The survey in partnership with Nielsen hopes to gain a deeper understanding of Australians health perceptions, behaviours, barriers and information sourcing.
The survey found that 72 per cent of Australians rated their diet as good to excellent, however, only 6 per cent were eating recommended intakes of vegetables, 5 per cent were eating recommended intakes of dairy, and 30 per cent were eating recommended intakes of fruit.
The survey also unveiled that more than half of Australian adults are not getting enough physical activity. A massive 85 per cent of Australians report low-to-moderate levels of stress and those who report high levels of stress have poorer self-ratings of good mental health.
The survey demonstrated that sedantary behaviours (watching TV and listening to music) are the most favoured stress-relief techniques by Aussie adults. It is known that both the TV light and alcohol can further affect the ability to sleep.

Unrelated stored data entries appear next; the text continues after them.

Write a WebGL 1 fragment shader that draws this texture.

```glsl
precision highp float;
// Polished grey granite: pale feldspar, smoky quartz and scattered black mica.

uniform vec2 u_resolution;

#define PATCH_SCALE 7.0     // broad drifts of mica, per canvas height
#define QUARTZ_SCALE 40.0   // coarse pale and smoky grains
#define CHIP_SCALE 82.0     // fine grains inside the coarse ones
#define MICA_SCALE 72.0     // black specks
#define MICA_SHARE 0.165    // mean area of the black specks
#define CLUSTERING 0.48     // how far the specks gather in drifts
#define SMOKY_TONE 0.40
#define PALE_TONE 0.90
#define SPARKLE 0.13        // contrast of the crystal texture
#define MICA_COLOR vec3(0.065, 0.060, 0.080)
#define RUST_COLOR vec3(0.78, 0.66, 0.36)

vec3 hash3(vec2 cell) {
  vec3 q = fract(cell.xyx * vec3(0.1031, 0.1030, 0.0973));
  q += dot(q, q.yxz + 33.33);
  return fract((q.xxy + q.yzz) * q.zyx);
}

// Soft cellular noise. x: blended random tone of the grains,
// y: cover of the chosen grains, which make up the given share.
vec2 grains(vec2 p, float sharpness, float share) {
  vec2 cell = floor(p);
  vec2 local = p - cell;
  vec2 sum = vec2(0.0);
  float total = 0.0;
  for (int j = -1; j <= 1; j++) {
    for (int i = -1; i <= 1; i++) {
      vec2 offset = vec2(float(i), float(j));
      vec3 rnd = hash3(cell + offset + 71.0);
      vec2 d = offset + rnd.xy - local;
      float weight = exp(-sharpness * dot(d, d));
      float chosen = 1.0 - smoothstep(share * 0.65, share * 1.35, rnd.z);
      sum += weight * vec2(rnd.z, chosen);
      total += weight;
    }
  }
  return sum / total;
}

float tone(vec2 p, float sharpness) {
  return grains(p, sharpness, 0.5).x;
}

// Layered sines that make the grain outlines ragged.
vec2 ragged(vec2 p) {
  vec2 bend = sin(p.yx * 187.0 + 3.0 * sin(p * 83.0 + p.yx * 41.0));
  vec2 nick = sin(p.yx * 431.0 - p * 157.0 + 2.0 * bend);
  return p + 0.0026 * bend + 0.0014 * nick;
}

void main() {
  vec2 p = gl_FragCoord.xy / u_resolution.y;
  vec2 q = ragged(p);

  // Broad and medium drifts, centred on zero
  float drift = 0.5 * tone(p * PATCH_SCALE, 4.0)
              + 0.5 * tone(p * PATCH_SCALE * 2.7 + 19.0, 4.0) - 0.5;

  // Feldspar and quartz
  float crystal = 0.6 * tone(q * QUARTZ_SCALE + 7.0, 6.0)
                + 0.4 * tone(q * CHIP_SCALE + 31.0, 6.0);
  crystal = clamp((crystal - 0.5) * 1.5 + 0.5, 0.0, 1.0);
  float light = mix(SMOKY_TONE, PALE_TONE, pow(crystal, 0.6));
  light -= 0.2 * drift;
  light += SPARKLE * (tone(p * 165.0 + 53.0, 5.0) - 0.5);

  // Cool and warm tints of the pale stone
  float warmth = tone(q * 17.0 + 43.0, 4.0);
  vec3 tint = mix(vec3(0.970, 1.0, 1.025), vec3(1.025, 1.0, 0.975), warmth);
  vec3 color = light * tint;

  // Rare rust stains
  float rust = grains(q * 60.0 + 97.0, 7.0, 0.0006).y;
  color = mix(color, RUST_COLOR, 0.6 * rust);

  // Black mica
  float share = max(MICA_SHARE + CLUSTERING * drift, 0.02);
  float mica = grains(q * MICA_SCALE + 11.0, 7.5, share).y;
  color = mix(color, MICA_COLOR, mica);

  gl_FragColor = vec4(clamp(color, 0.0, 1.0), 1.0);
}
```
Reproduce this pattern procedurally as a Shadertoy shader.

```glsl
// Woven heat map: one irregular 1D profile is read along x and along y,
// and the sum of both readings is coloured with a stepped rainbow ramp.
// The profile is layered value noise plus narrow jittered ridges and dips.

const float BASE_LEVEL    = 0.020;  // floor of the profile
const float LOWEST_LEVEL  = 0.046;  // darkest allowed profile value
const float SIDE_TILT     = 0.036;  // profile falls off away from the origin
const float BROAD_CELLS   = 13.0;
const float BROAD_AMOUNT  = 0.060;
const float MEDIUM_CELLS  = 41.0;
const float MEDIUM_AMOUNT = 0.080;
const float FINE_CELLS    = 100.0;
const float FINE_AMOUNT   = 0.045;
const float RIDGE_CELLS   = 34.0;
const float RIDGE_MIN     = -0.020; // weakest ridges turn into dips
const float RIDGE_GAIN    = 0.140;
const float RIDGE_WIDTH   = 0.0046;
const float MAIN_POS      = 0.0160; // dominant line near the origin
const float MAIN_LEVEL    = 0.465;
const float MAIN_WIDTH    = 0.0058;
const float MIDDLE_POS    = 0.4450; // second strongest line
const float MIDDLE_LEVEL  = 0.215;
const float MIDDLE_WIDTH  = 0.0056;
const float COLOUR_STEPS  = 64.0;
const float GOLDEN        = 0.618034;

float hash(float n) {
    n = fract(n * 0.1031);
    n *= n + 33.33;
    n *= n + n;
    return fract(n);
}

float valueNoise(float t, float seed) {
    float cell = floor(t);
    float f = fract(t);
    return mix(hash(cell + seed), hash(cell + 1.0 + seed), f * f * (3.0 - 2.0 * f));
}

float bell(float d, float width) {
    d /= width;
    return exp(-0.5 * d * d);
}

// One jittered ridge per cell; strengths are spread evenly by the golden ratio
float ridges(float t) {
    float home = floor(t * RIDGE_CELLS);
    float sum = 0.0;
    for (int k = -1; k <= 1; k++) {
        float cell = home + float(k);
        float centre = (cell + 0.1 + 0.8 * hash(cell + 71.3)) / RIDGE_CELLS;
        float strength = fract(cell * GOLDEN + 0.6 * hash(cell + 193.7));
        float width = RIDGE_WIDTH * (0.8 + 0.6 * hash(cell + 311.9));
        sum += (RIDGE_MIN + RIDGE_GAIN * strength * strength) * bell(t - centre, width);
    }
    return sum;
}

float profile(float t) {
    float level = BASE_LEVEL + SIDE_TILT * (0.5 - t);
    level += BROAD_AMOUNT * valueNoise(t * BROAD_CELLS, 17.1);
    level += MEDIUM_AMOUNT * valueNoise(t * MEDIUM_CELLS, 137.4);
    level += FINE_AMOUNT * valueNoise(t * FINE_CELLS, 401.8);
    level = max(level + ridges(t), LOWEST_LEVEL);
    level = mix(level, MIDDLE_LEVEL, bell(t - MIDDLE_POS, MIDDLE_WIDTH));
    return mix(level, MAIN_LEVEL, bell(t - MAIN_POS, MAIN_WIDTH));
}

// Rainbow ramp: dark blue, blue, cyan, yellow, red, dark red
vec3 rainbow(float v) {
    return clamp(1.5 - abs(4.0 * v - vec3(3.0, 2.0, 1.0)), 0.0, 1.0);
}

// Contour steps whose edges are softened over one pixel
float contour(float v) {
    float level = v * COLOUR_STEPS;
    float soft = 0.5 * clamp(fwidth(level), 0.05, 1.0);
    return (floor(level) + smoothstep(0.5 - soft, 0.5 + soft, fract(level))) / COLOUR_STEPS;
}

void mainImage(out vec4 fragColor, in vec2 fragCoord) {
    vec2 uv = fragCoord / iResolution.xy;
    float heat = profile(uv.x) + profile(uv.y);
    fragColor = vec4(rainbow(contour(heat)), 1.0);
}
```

For the Swisse Wellness Survey, Nielson interviewd 3,002 people from a nationally represenatative sample of Australians aged 18 years and older, according to ABS Statistics based on age, gender and location.
Swisse Wellness managing Director Oliver Horn says, “the survey results will help equip Swisse to better tailor lifestyle initiatives that provide educational information and inpiring support to assist everyone’s health journey.”

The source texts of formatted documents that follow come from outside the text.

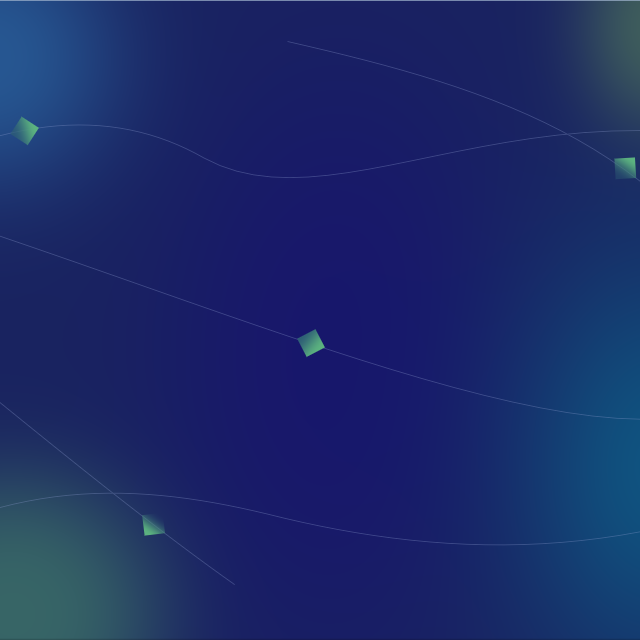
A three.js fragment shader for this background:

```glsl
varying vec2 vUv;

const vec3 NAVY = vec3(0.098, 0.137, 0.375);
const vec3 INDIGO = vec3(0.092, 0.09, 0.42);
const vec3 AZURE = vec3(0.15, 0.34, 0.57);
const vec3 OCEAN = vec3(0.06, 0.325, 0.50);
const vec3 SAGE = vec3(0.215, 0.395, 0.40);
const vec3 OLIVE = vec3(0.245, 0.365, 0.36);
const vec3 THREAD = vec3(0.54, 0.60, 0.80);
const vec3 RIM = vec3(0.62, 0.70, 0.80);
const vec3 TILE_DARK = vec3(0.18, 0.37, 0.46);
const vec3 TILE_LIGHT = vec3(0.36, 0.70, 0.50);
const float THREAD_HALF_WIDTH = 0.0006;
const float THREAD_OPACITY = 0.36;
const float TILE_HALF_SIDE = 0.0161;
const int CURVE_STEPS = 20;

// Elliptical falloff; a higher plateau flattens the middle
float glow(vec2 p, vec2 center, vec2 radius, float plateau) {
  vec2 q = (p - center) / radius;
  return exp(-pow(dot(q, q), plateau));
}

float coverage(float dist, float pixel) {
  return clamp(0.5 - dist / pixel, 0.0, 1.0);
}

float segmentDistance(vec2 p, vec2 a, vec2 b) {
  vec2 ab = b - a;
  float t = clamp(dot(p - a, ab) / dot(ab, ab), 0.0, 1.0);
  return length(p - a - ab * t);
}

vec2 bezier(vec2 a, vec2 b, vec2 c, vec2 d, float t) {
  float s = 1.0 - t;
  return s * s * s * a + 3.0 * s * s * t * b + 3.0 * s * t * t * c + t * t * t * d;
}

float curveDistance(vec2 p, vec2 a, vec2 b, vec2 c, vec2 d) {
  float nearest = 10.0;
  vec2 previous = a;
  for (int i = 1; i <= CURVE_STEPS; i++) {
    vec2 next = bezier(a, b, c, d, float(i) / float(CURVE_STEPS));
    nearest = min(nearest, segmentDistance(p, previous, next));
    previous = next;
  }
  return nearest;
}

// Tilted square, shaded along a direction; fade thins its dark side
vec3 drawTile(vec3 color, vec2 p, vec2 center, float tilt, vec2 lightDir, float fade, float pixel) {
  vec2 offset = p - center;
  float c = cos(tilt);
  float s = sin(tilt);
  vec2 q = abs(vec2(c * offset.x + s * offset.y, c * offset.y - s * offset.x));
  float dist = max(q.x, q.y) - TILE_HALF_SIDE;
  float shade = smoothstep(-1.2, 1.1, dot(offset, normalize(lightDir)) / TILE_HALF_SIDE);
  float alpha = coverage(dist, pixel) * mix(1.0 - fade, 1.0, shade);
  return mix(color, mix(TILE_DARK, TILE_LIGHT, shade), alpha);
}

vec3 backdrop(vec2 p) {
  vec3 color = mix(NAVY, INDIGO, glow(p, vec2(0.53, 0.44), vec2(0.28, 0.46), 1.3));
  color = mix(color, OCEAN, glow(p, vec2(1.03, 0.27), vec2(0.22, 0.33), 1.0));
  color = mix(color, AZURE, glow(p, vec2(-0.02, 0.91), vec2(0.205, 0.205), 1.2));
  color = mix(color, OLIVE, glow(p, vec2(1.03, 0.96), vec2(0.125, 0.17), 1.2));
  return mix(color, SAGE, glow(p, vec2(0.02, 0.04), vec2(0.235, 0.225), 1.5));
}

float threadDistance(vec2 p) {
  // Upper wave
  float d = curveDistance(p, vec2(0.0, 0.788), vec2(0.124, 0.82), vec2(0.228, 0.805), vec2(0.319, 0.753));
  d = min(d, curveDistance(p, vec2(0.319, 0.753), vec2(0.482, 0.664), vec2(0.703, 0.798), vec2(1.0, 0.796)));
  // Falling arc, long diagonal and short diagonal
  d = min(d, curveDistance(p, vec2(0.45, 0.935), vec2(0.651, 0.889), vec2(0.846, 0.837), vec2(1.0, 0.717)));
  d = min(d, curveDistance(p, vec2(0.0, 0.631), vec2(0.391, 0.498), vec2(0.768, 0.347), vec2(1.0, 0.345)));
  d = min(d, curveDistance(p, vec2(0.0, 0.371), vec2(0.117, 0.276), vec2(0.247, 0.171), vec2(0.366, 0.087)));
  // Lower wave
  d = min(d, curveDistance(p, vec2(0.0, 0.207), vec2(0.143, 0.245), vec2(0.28, 0.23), vec2(0.417, 0.197)));
  return min(d, curveDistance(p, vec2(0.417, 0.197), vec2(0.599, 0.151), vec2(0.794, 0.13), vec2(1.0, 0.169)));
}

void main() {
  vec2 p = vUv;
  float pixel = max(fwidth(p.x), 0.0001);
  vec3 color = backdrop(p);

  float thread = coverage(threadDistance(p) - THREAD_HALF_WIDTH, pixel);
  color = mix(color, THREAD, THREAD_OPACITY * thread);

  color = drawTile(color, p, vec2(0.0385, 0.7955), -0.576, vec2(1.0, 0.3), 0.3, pixel);
  color = drawTile(color, p, vec2(0.486, 0.464), 0.48, vec2(1.0, -0.8), 0.0, pixel);
  color = drawTile(color, p, vec2(0.977, 0.737), 0.06, vec2(0.7, 1.0), 0.6, pixel);
  color = drawTile(color, p, vec2(0.24, 0.181), 0.12, vec2(-0.7, -1.0), 1.0, pixel);

  // Pale top rim and dim bottom rim
  color = mix(color, RIM, 0.75 * coverage(0.9985 - p.y, pixel));
  color *= 1.0 - 0.15 * coverage(p.y - 0.002, pixel);
  gl_FragColor = vec4(color, 1.0);
}
```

The main reasons that are the top barriers for people not eating more vegetables, fruit and dairy was cited as a lack of desire and time, followed by low nutrition recommendation awareness and cost.

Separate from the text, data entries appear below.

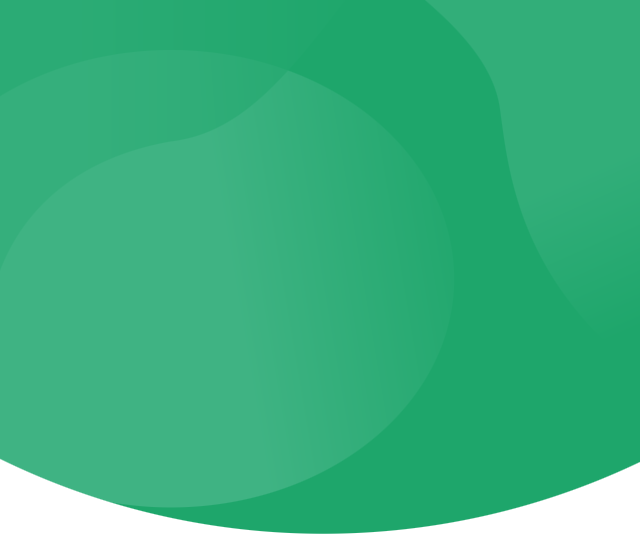
Give the GLSL for this background, as a Shadertoy shader.

```glsl
// Layered green backdrop: a large disc cut by the lower edge, carrying a
// pale ellipse and two wavy corner panels that fade out along gradients.
// Wavy edges are cubic Bezier curves solved by bisection.

// Antialiased coverage of the region where the field is negative
float coverage(float field) {
    return clamp(0.5 - field / max(fwidth(field), 1e-6), 0.0, 1.0);
}

vec2 bezier(float t, vec2 a, vec2 b, vec2 c, vec2 d) {
    float s = 1.0 - t;
    return s * s * s * a + 3.0 * s * s * t * b + 3.0 * s * t * t * c + t * t * t * d;
}

// Second coordinate of a curve whose first coordinate increases to u
float curveAt(float u, vec2 a, vec2 b, vec2 c, vec2 d) {
    float t = 0.5, stride = 0.25;
    for (int i = 0; i < 20; i++) {
        t += bezier(t, a, b, c, d).x < u ? stride : -stride;
        stride *= 0.5;
    }
    return bezier(t, a, b, c, d).y;
}

// Lower edge of the left panel, as y over x
float leftEdge(float x) {
    return x < 0.267
        ? curveAt(x, vec2(0.0, 0.423), vec2(0.045, 0.306), vec2(0.146, 0.242), vec2(0.267, 0.221))
        : curveAt(x, vec2(0.267, 0.221), vec2(0.378, 0.208), vec2(0.449, 0.117), vec2(0.540, 0.0));
}

// Left edge of the right panel, as x over y
float rightEdge(float y) {
    return y < 0.169
        ? curveAt(y, vec2(0.0, 0.664), vec2(0.040, 0.710), vec2(0.098, 0.771), vec2(0.169, 0.781))
        : curveAt(y, vec2(0.169, 0.781), vec2(0.254, 0.793), vec2(0.417, 0.805), vec2(0.5625, 0.977));
}

void mainImage(out vec4 fragColor, in vec2 fragCoord) {
    // Canvas width is 1; y runs down from the top edge
    vec2 p = vec2(fragCoord.x, iResolution.y - fragCoord.y) / iResolution.x;
    vec3 green = vec3(0.118, 0.651, 0.420);
    vec3 paleGreen = vec3(0.247, 0.702, 0.514);

    // Ellipse, fading along a slightly tilted axis
    float ellipse = coverage(length((p - vec2(0.267, 0.4355)) / vec2(0.4427, 0.3574)) - 1.0);
    float fade = clamp((0.697 - p.x + 0.17 * p.y) / 0.409, 0.0, 1.0);
    float paleness = ellipse * fade;

    // Left panel, translucent over the ellipse
    float leftTone = mix(0.57, 0.05, clamp((p.x - 0.12) / 0.42, 0.0, 1.0));
    paleness = mix(paleness, leftTone, 0.7 * coverage(p.y - leftEdge(p.x)));

    // Right panel, fading toward its lower tip
    float rightFade = clamp((0.86 - dot(p, vec2(0.4, 0.9))) / 0.25, 0.0, 1.0);
    paleness += 0.6 * rightFade * coverage(rightEdge(p.y) - p.x);

    // White below the disc
    float disc = coverage(length(p - vec2(0.505, -0.314)) - 1.148);
    fragColor = vec4(mix(vec3(1.0), mix(green, paleGreen, paleness), disc), 1.0);
}
```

Swisse says that Australians are the highest consumers of supplements with 50 per cent preferring to get their nutrients through vitamin and mineral supplements.
Women (56 per cent) and Australians 65+ are more inclined than men and other age segments to take a vitamin or mineral supplement. Only 40 per cent of people prefer to get their nutrition intake from their food rather than a vitamin or supplement with men more inclined to have this attitude than women.
The killer, of course, is sleep, with 60 per cent of Australians saying they would like eight hours of sleep each night, however, only 30 per cent are getting this each week.
Further, only 29 per cent of people know a fair bit or a lot about mindfulness, of these women and those living in cities are most aware. So 61 per cent of who know little about mindfulness are most likely to practice the following mindfulness techniques: listening to music (49 per cent), being accepting of thougts and feelings (44 per cent), exercising (43 per cent), being aware and present in the moment (42 per cent).
Younger people are more likely to listen to music while seniors are more likely to practice living in the moment and being accepting of thoughts and feelings.
People are most likely to turn to healthcare professionals as the number one source of health information, then family and friends, with more women than men and those living in cities over rural and regional locations likley to seek out information.